Most of us have heard the expression or variants of the expression sometimes attributed to Mark Twain or more likely, Nicols Chamfort that says, “Swallow a toad in the morning if you want to encounter nothing more disgusting the rest of the day. （2018）” It’s a metaphor for doing the most important task you have in the morning that will have the biggest impact on your day. It’s good advice and there are blogs and books and lectures out there supporting that. Have you ever considered giving yourself a time limit to eat your toad?
When I was young, I remember sitting at the dinner table with my brothers and waiting for dessert and my mother telling one of my brothers, “You have two minutes to finish your dinner, or you don’t get any dessert.” If dessert was good enough and they made a commitment to do something now to get something later, dinner was finished in two minutes.
While I agree that life is a journey and goals are too sometimes, a time limit, a deadline or a fixed amount of time focuses and forces one to plan and put concentrated effort into a task. Why would people spend the preparation, the hours of practice and training, the financial cost of equipment, clothing, transportation if all events were not timed? Why do we care about personal records even if we don’t finish first? We have an inherent desire to improve, progress and be the best we can be.
An article in the Harvard Business Review corroborates the importance of setting a time limit on those tasks that are important but not urgent, “To avoid spending all your time answering emails and texts, try scheduling important tasks in your calendar. Block out an hour or two so that the task doesn’t get lost in the blur of the day… If your task still feels intimidating, shrinking it further until it seems doable. You might end up with a goal that’s one-fourth or one-tenth the size of what you initially considered – but it’ll feel much more achievable.” （Boyes）
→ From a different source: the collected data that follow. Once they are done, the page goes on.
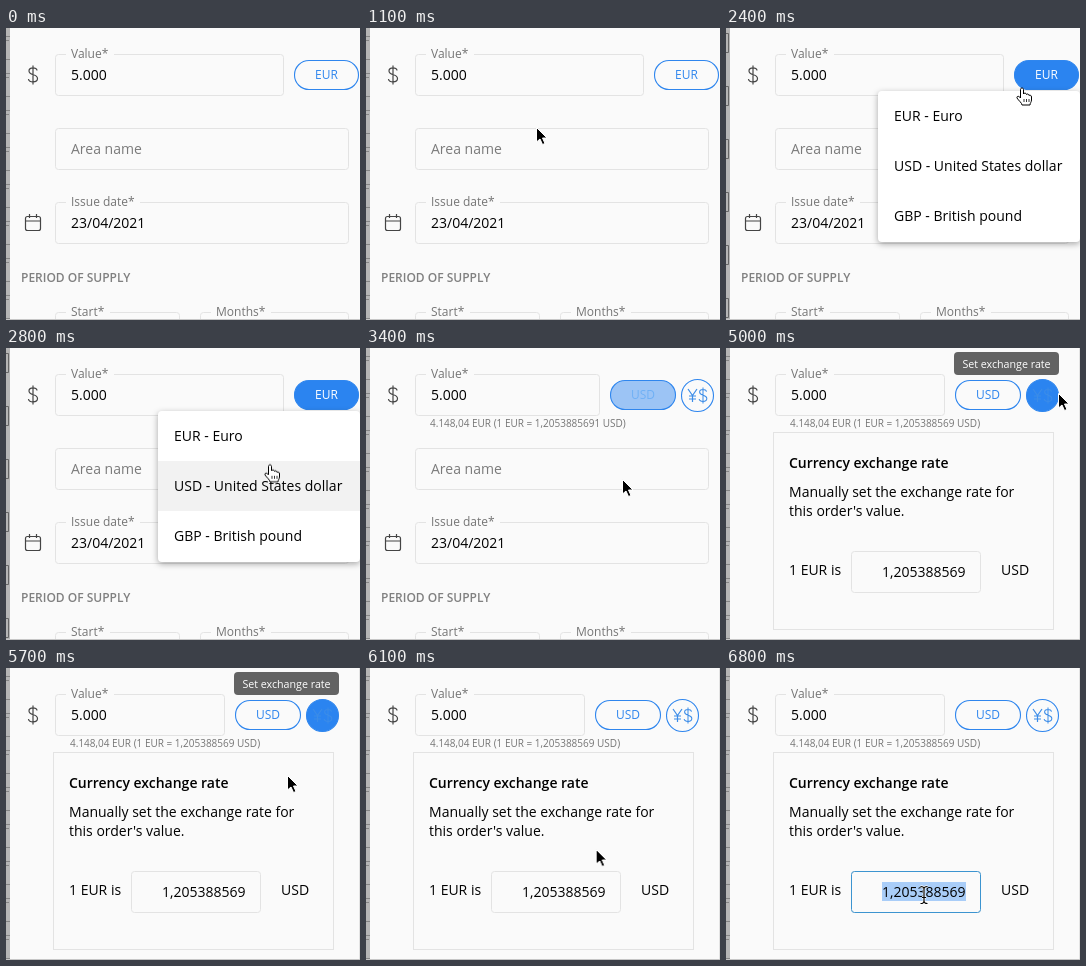
Write an HTML page that moves like this. It is 354x292 px and loops after 8 s.

```html
<!DOCTYPE html>
<html lang="en">
<head>
<meta charset="utf-8">
<title>Currency form</title>
<style>
  html, body { margin: 0; width: 100%; height: 100%; overflow: hidden; background: #fafafa; }
  svg { display: block; width: 354px; height: 292px; font: 14px "Open Sans", sans-serif; }
  .box { fill: none; stroke: #e3e3e3; }
  .gap { fill: #fafafa; }
  .label { font-size: 12px; fill: #757575; }
  .hint { font-size: 10px; fill: #757575; }
  .muted { fill: #7b7b7b; }
  .head { font-size: 12px; font-weight: 600; fill: #808080; }
  .bold { font-weight: 600; }
  .mid { text-anchor: middle; }
  .end { text-anchor: end; }
  .icon { fill: none; stroke: #444; stroke-width: 1.2; }
  .blue { fill: #2b84f0; fill-opacity: 0; stroke: #2f86ee; stroke-width: 1.1; }
  .btn { font-size: 12px; fill: #2f86ee; text-anchor: middle; }
  .sign { fill: none; stroke: #3b8ce8; stroke-width: 1.2; }
  .tip text { font-size: 10.7px; fill: #fff; }
  .menu { filter: drop-shadow(0 2px 3px #0005); }

  .t { animation: 8s step-end infinite; }
  .form { animation-name: form; }
  .euro { animation-name: euro; }
  .euro-fill { animation-name: euro-fill; }
  .euro-text { animation-name: euro-text; }
  .page-b { animation-name: page-b; opacity: 0; }
  .menu { animation-name: menu; }
  .row1 { animation-name: row1; }
  .row2 { animation-name: row2; }
  .value { animation-name: value; }
  .tools { animation-name: tools; }
  .usd-fill { animation-name: usd-fill; }
  .usd-text { animation-name: usd-text; }
  .rate-fill { animation-name: rate-fill; }
  .tip { animation-name: tip; }
  .long { animation-name: long; }
  .panel { animation-name: panel; }
  .focus { animation-name: focus; }
  .sel { animation-name: sel; }
  .cursor { animation-name: cursor; }
  .arrow { animation-name: arrow; }
  .hand { animation-name: hand; }
  .beam { animation-name: beam; }

  @keyframes form { 0% { opacity: 1 } 61.25%, 100% { opacity: 0 } }
  @keyframes euro { 0% { opacity: 1 } 41.25%, 100% { opacity: 0 } }
  @keyframes euro-fill { 0% { fill-opacity: 0 } 17.5% { fill-opacity: .5 } 18.75%, 100% { fill-opacity: 1 } }
  @keyframes euro-text { 0% { fill: #2f86ee } 17.5%, 100% { fill: #fff } }
  @keyframes page-b { 0% { opacity: 0 } 26.25% { opacity: 1 } 41.25%, 100% { opacity: 0 } }
  @keyframes menu { 0% { opacity: 0 } 26.25% { opacity: 1 } 41.25% { opacity: .5 } 42.5%, 100% { opacity: 0 } }
  @keyframes row1 { 0% { opacity: 0 } 31.25% { opacity: 1 } 35%, 100% { opacity: 0 } }
  @keyframes row2 { 0% { opacity: 0 } 35%, 100% { opacity: 1 } }
  @keyframes value { 0% { width: 228px } 41.25% { width: 184px } 61.25%, 100% { width: 169px } }
  @keyframes tools {
    0% { opacity: 0; transform: none }
    41.25% { opacity: 1; transform: none }
    61.25%, 100% { opacity: 1; transform: translateX(-15px) }
  }
  @keyframes usd-fill { 0% { fill-opacity: 1 } 42.5% { fill-opacity: .45 } 43.75%, 100% { fill-opacity: 0 } }
  @keyframes usd-text { 0% { fill: #fff } 42.5% { fill: #6fb0f5 } 43.75%, 100% { fill: #2f86ee } }
  @keyframes rate-fill {
    0% { fill-opacity: 0 } 57.5% { fill-opacity: .5 } 58.75% { fill-opacity: 1 }
    72.5% { fill-opacity: .5 } 73.75%, 100% { fill-opacity: 0 }
  }
  @keyframes tip { 0% { opacity: 0 } 58.75% { opacity: 1 } 72.5% { opacity: .5 } 73.75%, 100% { opacity: 0 } }
  @keyframes long { 0% { opacity: 0 } 41.25% { opacity: 1 } 61.25%, 100% { opacity: 0 } }
  @keyframes panel { 0% { opacity: 0 } 61.25% { opacity: .5 } 62.5%, 100% { opacity: 1 } }
  @keyframes focus { 0% { opacity: 0 } 80% { opacity: .5 } 81.25%, 100% { opacity: 1 } }
  @keyframes sel { 0% { opacity: 0 } 83.75%, 100% { opacity: 1 } }

  /* The pointer advances ten times a second. */
  @keyframes cursor {
    0% { opacity: 0; transform: translate(16px, 147px) }
    8.75% { opacity: 1; transform: translate(16px, 147px); animation-timing-function: steps(4) }
    13.75% { opacity: 1; transform: translate(170px, 99px); animation-timing-function: steps(4) }
    18.75% { opacity: 1; transform: translate(305px, 49px) }
    30% { opacity: 1; transform: translate(296px, 60px); animation-timing-function: steps(5) }
    36.25% { opacity: 1; transform: translate(256px, 131px) }
    47.5% { opacity: 1; transform: translate(256px, 131px); animation-timing-function: steps(9) }
    58.75% { opacity: 1; transform: translate(332px, 45px) }
    67.5% { opacity: 1; transform: translate(332px, 45px); animation-timing-function: steps(3) }
    71.25% { opacity: 1; transform: translate(281px, 107px); animation-timing-function: steps(6) }
    78.75% { opacity: 1; transform: translate(204px, 218px) }
    80%, 100% { opacity: 1; transform: translate(198px, 227px) }
  }
  @keyframes arrow { 0% { opacity: 1 } 18.75% { opacity: 0 } 41.25% { opacity: 1 } 78.75%, 100% { opacity: 0 } }
  @keyframes hand { 0% { opacity: 0 } 18.75% { opacity: 1 } 41.25%, 100% { opacity: 0 } }
  @keyframes beam { 0% { opacity: 0 } 78.75%, 100% { opacity: 1 } }
</style>
</head>
<body>
<svg viewBox="0 0 354 292">
  <defs>
    <pattern id="ticks" width="4" height="37" y="8" patternUnits="userSpaceOnUse">
      <rect width="4" height="37" fill="#b5b5b5"/>
      <path d="M0 .5H4M0 4.5H3M0 23.5H4" stroke="#858585"/>
    </pattern>
    <pattern id="boxes" width="4" height="53" y="4" patternUnits="userSpaceOnUse">
      <rect width="4" height="53" fill="#b5b5b5"/>
      <path d="M0 1.5H2.5V20.5H0" fill="none" stroke="#666"/>
    </pattern>
    <path id="dollar" d="M4 -4.5C4 -8 -4 -8 -4 -4C-4 1 4.5 -1.500 4.500 3.500C4.500 8 -4.500 8 -4.500 4M0 -9.500V9.500"/>
  </defs>

  <rect width="354" height="292" fill="#fafafa"/>
  <rect width="4" height="292" fill="url(#ticks)"/>
  <rect class="t page-b" width="4" height="292" fill="url(#boxes)"/>

  <use href="#dollar" class="icon" x="27" y="47"/>
  <rect class="box t value" x="49.5" y="26.5" width="228" height="41" rx="3"/>
  <rect class="gap" x="60" y="25" width="48" height="3"/>
  <text class="label" x="65" y="30">Value*</text>
  <text x="65" y="52">5.000</text>

  <g class="t form">
    <rect class="box" x="49.500" y="100.500" width="293" height="41" rx="3"/>
    <text class="muted" x="65" y="126">Area name</text>

    <g class="icon">
      <rect x="19.500" y="188.500" width="15" height="14" rx="2"/>
      <path d="M19.500 193H34.500M23.500 186V190M30.500 186V190"/>
    </g>
    <rect class="box" x="49.500" y="174.500" width="293" height="41" rx="3"/>
    <rect class="gap" x="60" y="173" width="74" height="3"/>
    <text class="label" x="65" y="178">Issue date*</text>
    <text x="65" y="200">23/04/2021</text>

    <text class="head" x="15" y="254">PERIOD OF SUPPLY</text>
    <rect class="box" x="49.500" y="284.500" width="124" height="41" rx="3"/>
    <rect class="box" x="194.500" y="284.500" width="148" height="41" rx="3"/>
    <path d="M60 284.500H104M205 284.500H265" stroke="#fafafa" stroke-width="3"/>
    <text class="label" x="65" y="288">Start*</text>
    <text class="label" x="210" y="288">Months*</text>
  </g>

  <g class="t euro">
    <rect class="blue t euro-fill" x="288.500" y="32.500" width="64" height="29" rx="14.500"/>
    <text class="btn t euro-text" x="320.500" y="51">EUR</text>
  </g>

  <text class="hint t long" x="64" y="79">4.148,04 EUR (1 EUR = 1,2053885691 USD)</text>

  <g class="t panel">
    <path d="M353.500 0V292" stroke="#e3e3e3"/>
    <text class="hint" x="64" y="79">4.148,04 EUR (1 EUR = 1,205388569 USD)</text>
    <rect class="box" x="47.500" y="84.500" width="280" height="197"/>
    <text class="bold" x="63" y="120">Currency exchange rate</text>
    <text x="63" y="149">Manually set the exchange rate for</text>
    <text x="63" y="168">this order's value.</text>
    <text x="63" y="227">1 EUR is</text>
    <rect class="box" x="125.500" y="203.500" width="129" height="41" rx="3"/>
    <rect class="t focus" x="125.500" y="203.500" width="129" height="41" rx="3" fill="none" stroke="#3c94d0"/>
    <rect class="t sel" x="156" y="214" width="84" height="19" fill="#a9cdf8"/>
    <text class="end" x="239.500" y="229">1,205388569</text>
    <text x="275" y="227">USD</text>
  </g>

  <g class="t tools">
    <rect class="blue t usd-fill" x="244.500" y="32.500" width="65" height="29" rx="14.500"/>
    <text class="btn t usd-text" x="277" y="51">USD</text>
    <circle class="blue t rate-fill" cx="331.500" cy="47.500" r="16"/>
    <g class="sign" transform="translate(331.500 47.500)">
      <path d="M-9.500 -6.500L-5 0L-.5 -6.500M-5 0V6.500M-8.500 .5H-1.500M-8.500 3.500H-1.500"/>
      <use href="#dollar" transform="translate(5.500 0) scale(.85)"/>
    </g>
    <g class="t tip">
      <rect x="243" y="4" width="105" height="23" rx="4" fill="#636363"/>
      <text class="mid" x="295.500" y="19.500">Set exchange rate</text>
    </g>
  </g>

  <path d="M0 291.500H354" stroke="#c6c6c6"/>

  <g class="t menu">
    <rect x="152" y="63" width="202" height="151" rx="4" fill="#fff"/>
    <rect class="t row1" x="152" y="63" width="202" height="50" fill="#f2f2f2"/>
    <rect class="t row2" x="152" y="113" width="202" height="50" fill="#f2f2f2"/>
    <text x="168" y="93">EUR - Euro</text>
    <text x="168" y="143">USD - United States dollar</text>
    <text x="168" y="193">GBP - British pound</text>
  </g>

  <g class="t cursor">
    <path class="t arrow" d="M.5 .5V15L4 12L6.500 17.500L9 16.500L6.500 11H11Z" stroke="#fff"/>
    <g class="t hand" stroke="#000" stroke-linejoin="round">
      <path d="M-1.500 10V1.500C-1.500 -.5 1.500 -.5 1.500 1.500V6C2 4.500 4.500 5 4.500 6.500C5 5.500 7 6 7 7.500C8 6.500 9.500 7.500 9.500 9V12C9.500 14 8 15 8 17H0C0 15 -3.500 12.500 -5 10C-5.500 8 -3 7.500 -1.500 10Z" fill="#fff"/>
      <path d="M2 11V14M4.500 11V14M7 11V14" stroke-width=".8"/>
    </g>
    <g class="t beam" fill="none">
      <path id="ibeam" d="M-3.500 -8.500Q0 -8.500 0 -6Q0 -8.500 3.500 -8.500M0 -6V6M-3.500 8.500Q0 8.500 0 6Q0 8.500 3.500 8.500M-2 2.500H2" stroke="#fff" stroke-width="2.500"/>
      <path d="M-3.500 -8.500Q0 -8.500 0 -6Q0 -8.500 3.500 -8.500M0 -6V6M-3.500 8.500Q0 8.500 0 6Q0 8.500 3.500 8.500M-2 2.500H2" stroke="#000" stroke-width="1.200"/>
    </g>
  </g>
</svg>
</body>
</html>
```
Sometimes, deadlines help the muse to start speaking. The Accomplishment System (TAS), a new approach for taking elephant-sized goals and breaking them down into bite-sized pieces, has a software that helps you review and focus your commitments, then when you have scheduled time in your day to complete the task, a timer is there to help you focus that time to keep you from being distracted by electronic devices, alerts, pop-ups, and interruptions. Check it out at www.neverbehind.com/accomplish
So, go ahead and set your goals, decide what is important, block out time during your day or week, set a timer, and eat your frogs!
BoyesAliceHow to Focus on What’s Important, Not Just What’s Urgent．Harvard Business Review．[Online][Cited: 23 October 2018．]https://hbr.org/2018/07/how-to-focus-on-whats-important-not-just-whats-urgent．
Eat a Live Frog Every Morning, and Nothing Worse Will Happen to You the Rest of the Day．Quote Investigator．[Online]22 October 2018．https://quoteinvestigator.com/2013/04/03/eat-frog/#note-5847-11．